One was the tendency to stereotype people in terms of their race and ethnicity by making sweeping generalisations.
We were quick to pass judgment on an entire community based on the behaviour of one or two people.
For instance, because people like Penny Sparrow and Vicki Momberg said racist things in public, many assumed all whites are bigots.
A crooked Indian businessman gets caught with his fingers in the cookie jar and an entire community acquires an unfair reputation.
Three black youngsters are prime suspects in a horrific murder and robbery case in a posh suburb and people shut their doors at the sight of any black man approaching.
Which brings me to the real-life and tragic story of Mollie Tibbetts, a bubbly 20-year-old student in Iowa in the US, who disappeared on July 18 while jogging near her home.
After a month-long search, her body was found and police arrested Cristhian Bahena Rivera.
It was a murder that shocked the nation, but just as tragic was the reaction to news that Rivera turns out to be an undocumented immigrant from Mexico.
In minutes, US President Donald Trump and other Republican politicians pounced on Mollie Tibbetts’s killing, politicising the tragedy by demanding a wall be built to keep out the “illegal aliens”, and implicitly blaming Democrats (who support open borders) for Tibbetts’s death.
A deeply grieving Tibbetts sr would have been forgiven for ignoring this blatant politicisation of his daughter’s killing but his reaction is a lesson for all South Africans.
He told Americans his stepdaughter “whom Mollie loved so dearly” also happens to be of Latino origin. So too are Mollie’s nephews and his grandchildren.
“That means I am Hispanic. I am African. I am Asian. I am European. My blood runs from every corner of the Earth because I am American.
“As an American, I have one tenet: to respect every citizen of the world and actively engage in the ongoing pursuit to form a more perfect union.”
In his mind, to knowingly foment discord among races is a disgrace to the American flag.
“It incites fear in innocent communities and lends legitimacy to the darkest, most hate-filled corners of the American soul. It is the opposite of leadership. It is the opposite of humanity. It is heartless. It is despicable. It is shameful.”

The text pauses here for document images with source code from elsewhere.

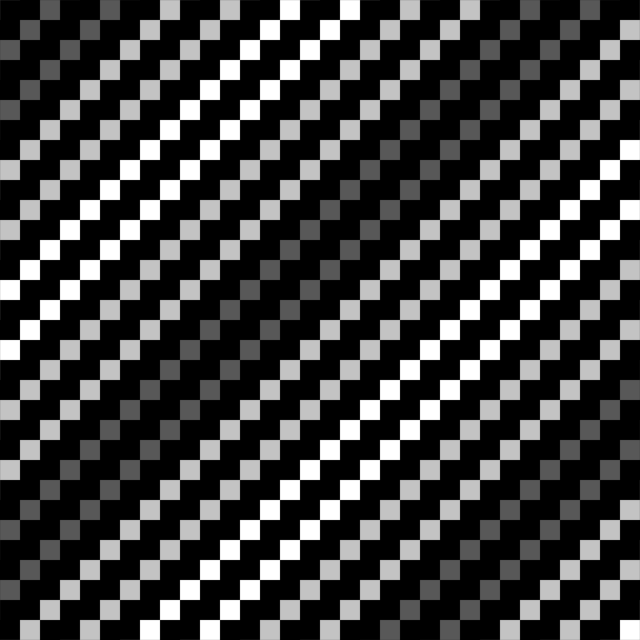
Write a three.js fragment shader that draws this pattern.

```glsl
varying vec2 vUv;

const float CELLS = 32.0;          // square cells across and down
const float STRIPE_STEP = 3.0;     // cells between diagonal stripes
const float BAND_STEP = 6.0;       // cells per brightness band (two stripes)
const float BANDS = 4.0;           // dark, grey, white, grey
const float EDGE_PIXELS = 0.74;    // half width of the edge smoothing

const float DARK = 0.345;
const float GREY = 0.765;
const float WHITE = 1.0;

// Brightness of a band: dark -> grey -> white -> grey
float bandShade(float band) {
  float distanceFromWhite = abs(band - 2.0);
  return distanceFromWhite < 0.5 ? WHITE : (distanceFromWhite < 1.5 ? GREY : DARK);
}

// Flat shade of one cell, constant along its rising diagonal
float cellShade(vec2 cell) {
  float diagonal = cell.x - cell.y + CELLS - 0.5;
  float lit = step(STRIPE_STEP - 1.0, mod(diagonal, STRIPE_STEP));
  float band = floor(mod(diagonal, BAND_STEP * BANDS) / BAND_STEP);
  return lit * bandShade(band);
}

// Blend the four nearest cells across a narrow smoothed border
float smoothCells(vec2 grid, vec2 softness) {
  vec2 shifted = grid - 0.5;
  vec2 cell = floor(shifted);
  vec2 blend = smoothstep(0.5 - softness, 0.5 + softness, shifted - cell);
  float lower = mix(cellShade(cell), cellShade(cell + vec2(1.0, 0.0)), blend.x);
  float upper = mix(cellShade(cell + vec2(0.0, 1.0)), cellShade(cell + 1.0), blend.x);
  return mix(lower, upper, blend.y);
}

void main() {
  vec2 grid = vUv * CELLS;
  vec2 softness = clamp(fwidth(grid) * EDGE_PIXELS, 0.001, 0.5);
  gl_FragColor = vec4(vec3(smoothCells(grid, softness)), 1.0);
}
```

His plea to the American people was: “Let’s turn towards each other with all the compassion we gave Mollie. Let’s listen, not shout. Let’s build bridges, not walls. Let’s celebrate our diversity rather than argue over our differences. I can tell you, when you’ve lost your best friend, differences are petty and meaningless.”
We salute you, Mr Tibbetts!